Positron emission tomography (PET) can measure absolute myocardial blood flow (MBF) at rest and during stress using dynamic imaging and appropriate tracer kinetic modeling. PET cardiac rest-stress studies are used in the clinic to diagnose the extent of coronary artery disease (CAD) and monitor the efficacy of its treatment. However, one limitation of these studies is that radioactivity from the rest scan must not affect the stress scan, making it necessary to wait 3 to 5 half lives between studies for sufficient radioactive decay to occur.
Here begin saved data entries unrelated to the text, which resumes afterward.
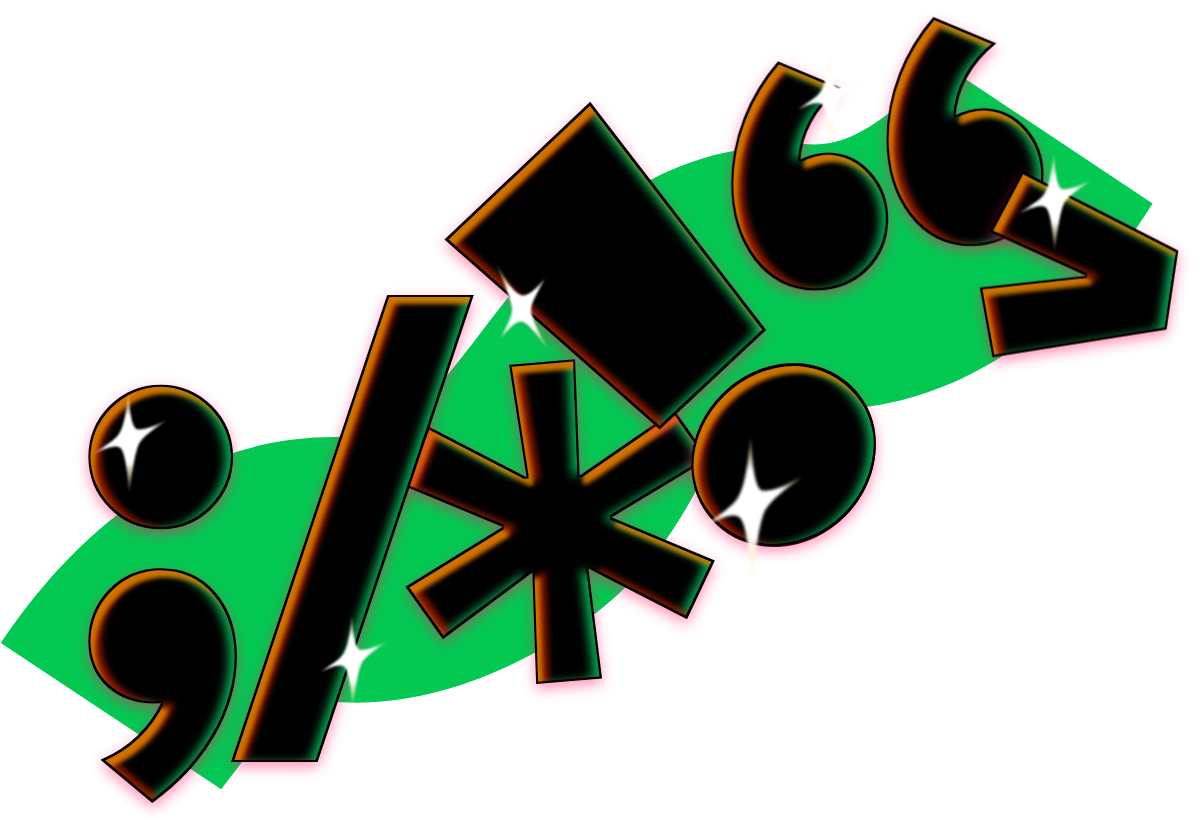
<!DOCTYPE html>
<html lang="en">
<head>
<meta charset="utf-8">
<title>Punctuation on a green wave</title>
<style>
:root {
  --paper: #ffffff;
  --wave: #03c953;
  --ink: #000000;
  --glow: #ff0f5c;
  --rim-warm: #dc8200;
  --rim-ember: #a81c00;
  --rim-cool: #08a050;
  --spark: #ffffff;
  --spark-tip: #fff3c4;
}
html, body { margin: 0; padding: 0; overflow: hidden; background: var(--paper); }
.artwork { display: block; width: 1200px; height: 829px; }
.wave { fill: var(--wave); }
.glyph { fill: var(--ink); stroke: var(--ink); stroke-width: 3; stroke-linejoin: miter; filter: url(#bevel); }
.flood-glow { flood-color: var(--glow); flood-opacity: .46; }
.flood-warm { flood-color: var(--rim-warm); }
.flood-ember { flood-color: var(--rim-ember); }
.flood-cool { flood-color: var(--rim-cool); }
.stop-core { stop-color: var(--spark); }
.stop-tip { stop-color: var(--spark-tip); }
</style>
</head>
<body>
<svg class="artwork" viewBox="0 0 1568 1083" preserveAspectRatio="none" role="img" aria-label="Glossy black punctuation marks with sparkles over a green wave">
  <defs>
    <filter id="bevel" filterUnits="userSpaceOnUse" x="-20" y="-20" width="1620" height="1130" color-interpolation-filters="sRGB">
      <feGaussianBlur in="SourceAlpha" stdDeviation="9" result="halo"/>
      <feOffset in="halo" dy="6" result="haloLow"/>
      <feFlood class="flood-glow"/>
      <feComposite in2="haloLow" operator="in" result="glow"/>

      <feMorphology in="SourceAlpha" operator="erode" radius="2.6" result="face"/>

      <feGaussianBlur in="face" stdDeviation="4" result="softEmber"/>
      <feOffset in="softEmber" dx="14" dy="3" result="moveEmber"/>
      <feFlood class="flood-ember"/>
      <feComposite in2="moveEmber" operator="out" result="emberOut"/>
      <feComposite in="emberOut" in2="face" operator="in" result="ember"/>

      <feGaussianBlur in="face" stdDeviation="2.6" result="softWarm"/>
      <feOffset in="softWarm" dx="7" dy="9" result="moveWarm"/>
      <feFlood class="flood-warm"/>
      <feComposite in2="moveWarm" operator="out" result="warmOut"/>
      <feComposite in="warmOut" in2="face" operator="in" result="warm"/>

      <feGaussianBlur in="face" stdDeviation="7" result="softCool"/>
      <feOffset in="softCool" dx="-11" dy="1" result="moveCool"/>
      <feFlood class="flood-cool"/>
      <feComposite in2="moveCool" operator="out" result="coolOut"/>
      <feComposite in="coolOut" in2="face" operator="in" result="coolRaw"/>
      <feComponentTransfer in="coolRaw" result="cool"><feFuncA type="gamma" exponent="1.5" amplitude="1" offset="0"/></feComponentTransfer>
      <feComponentTransfer in="ember" result="emberSoft"><feFuncA type="linear" slope=".8"/></feComponentTransfer>
      <feComponentTransfer in="warm" result="warmSoft"><feFuncA type="linear" slope=".85"/></feComponentTransfer>

      <feMerge>
        <feMergeNode in="glow"/>
        <feMergeNode in="SourceGraphic"/>
        <feMergeNode in="cool"/>
        <feMergeNode in="emberSoft"/>
        <feMergeNode in="warmSoft"/>
      </feMerge>
    </filter>

    <filter id="shimmer" x="-40%" y="-40%" width="180%" height="180%" color-interpolation-filters="sRGB">
      <feGaussianBlur stdDeviation="1.6"/>
    </filter>

    <radialGradient id="spark-fade" gradientUnits="userSpaceOnUse" cx="0" cy="0" r="68">
      <stop class="stop-core" offset="0"/>
      <stop class="stop-core" offset=".45"/>
      <stop class="stop-tip" offset=".7" stop-opacity=".6"/>
      <stop class="stop-tip" offset="1" stop-opacity=".15"/>
    </radialGradient>

    <path id="quote-shape" d="M1017 82 L1096 115 C1065 140 1046 175 1044 211 C1057 204 1070 201 1083 201 C1126 202 1159 240 1159 286 C1159 340 1118 378 1066 378 C1000 378 957 318 957 240 C957 180 980 125 1017 82 Z"/>

    <g id="sparkle" fill="url(#spark-fade)" filter="url(#shimmer)">
      <path d="M0 -62 C2 -30 5 -13 13 -13 C24 -13 34 -18 50 -25 C34 -14 20 -5 14 5 C9 15 6 34 1 70 C-2 38 -5 16 -11 11 C-19 6 -32 13 -46 19 C-32 9 -17 1 -12 -8 C-6 -18 -3 -36 0 -62 Z"/>
      <ellipse cx="0" cy="0" rx="10" ry="12"/>
    </g>
    <g id="sparkle-cross" fill="url(#spark-fade)" filter="url(#shimmer)">
      <path d="M-33 -60 C-18 -34 -8 -19 2 -18 C10 -18 19 -27 31 -40 C22 -22 12 -8 13 2 C14 14 24 32 36 53 C20 33 9 17 0 16 C-8 16 -17 26 -27 38 C-19 22 -11 9 -12 -2 C-14 -15 -23 -36 -33 -60 Z"/>
      <ellipse cx="0" cy="-1" rx="11" ry="15"/>
    </g>
  </defs>

  <path class="wave" d="M1 840 C115 670 265 571 437 571 C510 571 555 530 583 492 C610 460 635 425 662 391 C715 320 775 270 850 235 C885 217 920 204 960 197 L1050 188 C1085 191 1115 184 1165 145 L1218 74 L1506 266 Q1497 281 1485 298 L1400 400 C1375 425 1340 449 1310 465 C1255 500 1195 523 1130 532 C1015 540 960 560 910 640 C870 715 830 760 780 800 C755 820 730 837 700 852 C620 896 540 918 465 918 L440 917 C395 922 350 952 315 997 L289 1031 Z"/>

  <g class="marks">
    <path class="glyph asterisk" d="M667 478 L750 471 L756 624 L881 538 L924 599 L796 676 L932 733 L897 807 L767 740 L785 885 L702 892 L697 745 L579 833 L532 767 L660 688 L530 634 L560 559 L690 626 Z"/>
    <g class="glyph semicolon">
      <circle cx="210" cy="597" r="93"/>
      <path d="M213 917 C152 922 117 885 117 838 C117 785 157 744 210 744 C270 744 308 792 308 858 C308 930 265 1000 199 1047 L134 993 C170 977 197 950 213 917 Z"/>
    </g>
    <path class="glyph slash" d="M507 387 H617 L414 994 H304 Z"/>
    <path class="glyph block" d="M771 135 L999 431 L862 559 L583 313 Z"/>
    <ellipse class="glyph full-stop" cx="1024" cy="594.5" rx="125" ry="112" transform="rotate(-45 1024 594.5)" style="filter:none"/>
    <path class="glyph full-stop" d="M1037 477 C1096 477 1143 522 1143 580 C1143 652 1082 712 1010 712 C951 712 905 666 905 607 C905 537 967 477 1037 477 Z"/>
    <g class="glyph quotes">
      <use href="#quote-shape"/>
      <use href="#quote-shape" x="203" y="-58"/>
    </g>
    <path class="glyph chevron" d="M1336 225 L1538 328 L1523 429 L1298 465 L1282 377 L1425 361 L1295 302 Z"/>
  </g>

  <g class="sparkles">
    <use href="#sparkle" transform="translate(168 574)"/>
    <use href="#sparkle" transform="translate(460 861) scale(.92)"/>
    <use href="#sparkle-cross" transform="translate(681 404)"/>
    <use href="#sparkle" transform="translate(1084 126) scale(.92)"/>
    <use href="#sparkle" transform="translate(1377 260) scale(.98)"/>
    <use href="#sparkle" transform="translate(981 660) scale(1.32 1.45)"/>
  </g>
</svg>
</body>
</html>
Short-lived PET radiotracers such as 82Rb-chloride, 13N-ammonia or 15O-water can be used to circumvent this problem but the short half lives of 13N and 15O require an onsite cyclotron; whereas, 82Rb- is obtained from a 82Sr/82Rb generator system that decays with a ~25 day half life. With the advent of new 18F-labeled myocardial flow tracers, it is now possible to use 18F- tracers for accurate MBF quantification. Their moderately long physical half-life (109 min) is sufficient for commercial distribution to clinical centers on an as needed basis and thus does not require the need of on-site cyclotron or generator. However, the physical half-life of 18F is a logistical complication for rest-stress measurements because of the between scan waiting period needed to allow for radioactive decay. To address this issue for moderate to long lived tracers an alternative protocol was proposed and studied by simulation. In the new method rest and stress blood flow is measured using a single scan with two tracer injections and analyzed with a nonstationary kinetic model. The goal of this thesis was to demonstrate the in vivo feasibility of this technique and to improve its practicality for future clinical application. First, we demonstrated the use of this method in a porcine model for standard bull’s eye, segmental analysis using the relatively long-lived flow radiotracer [18F]-Flurpiridaz. We then extended the method and developed a computationally efficient algorithm to provide absolute quantitation at the voxel level. Third, we demonstrated the feasibility of our single-scan rest/stress imaging method in humans with healthy volunteers and patients with CAD using the clinically used radiotracer [13N]-NH3. Lastly, using our pig data we developed a framework for the construction of a 4D multimodal probabilistic atlas to facilitate inter- and intra-subjects comparisons and with an eye toward automated evaluation of MBF measurements. Our results showed that the rest/stress PET imaging procedure, that is normally acquired as two separate scans (separated by several hours, and often on different days), can be compressed into a single scan session with less that 15 minutes of PET data acquisition while still obtaining accurate rest and stress MBF estimations. We obtained good quality MBF maps in a timely manner and the constructed 4D multimodal atlas provided myocardial images in standard size and orientation allowing objective and comparative analysis of MBF maps in an automated way.
Key words: Positrons Emission Tomography, Myocardial Blood Flow, kinetic modeling, rest/stress studies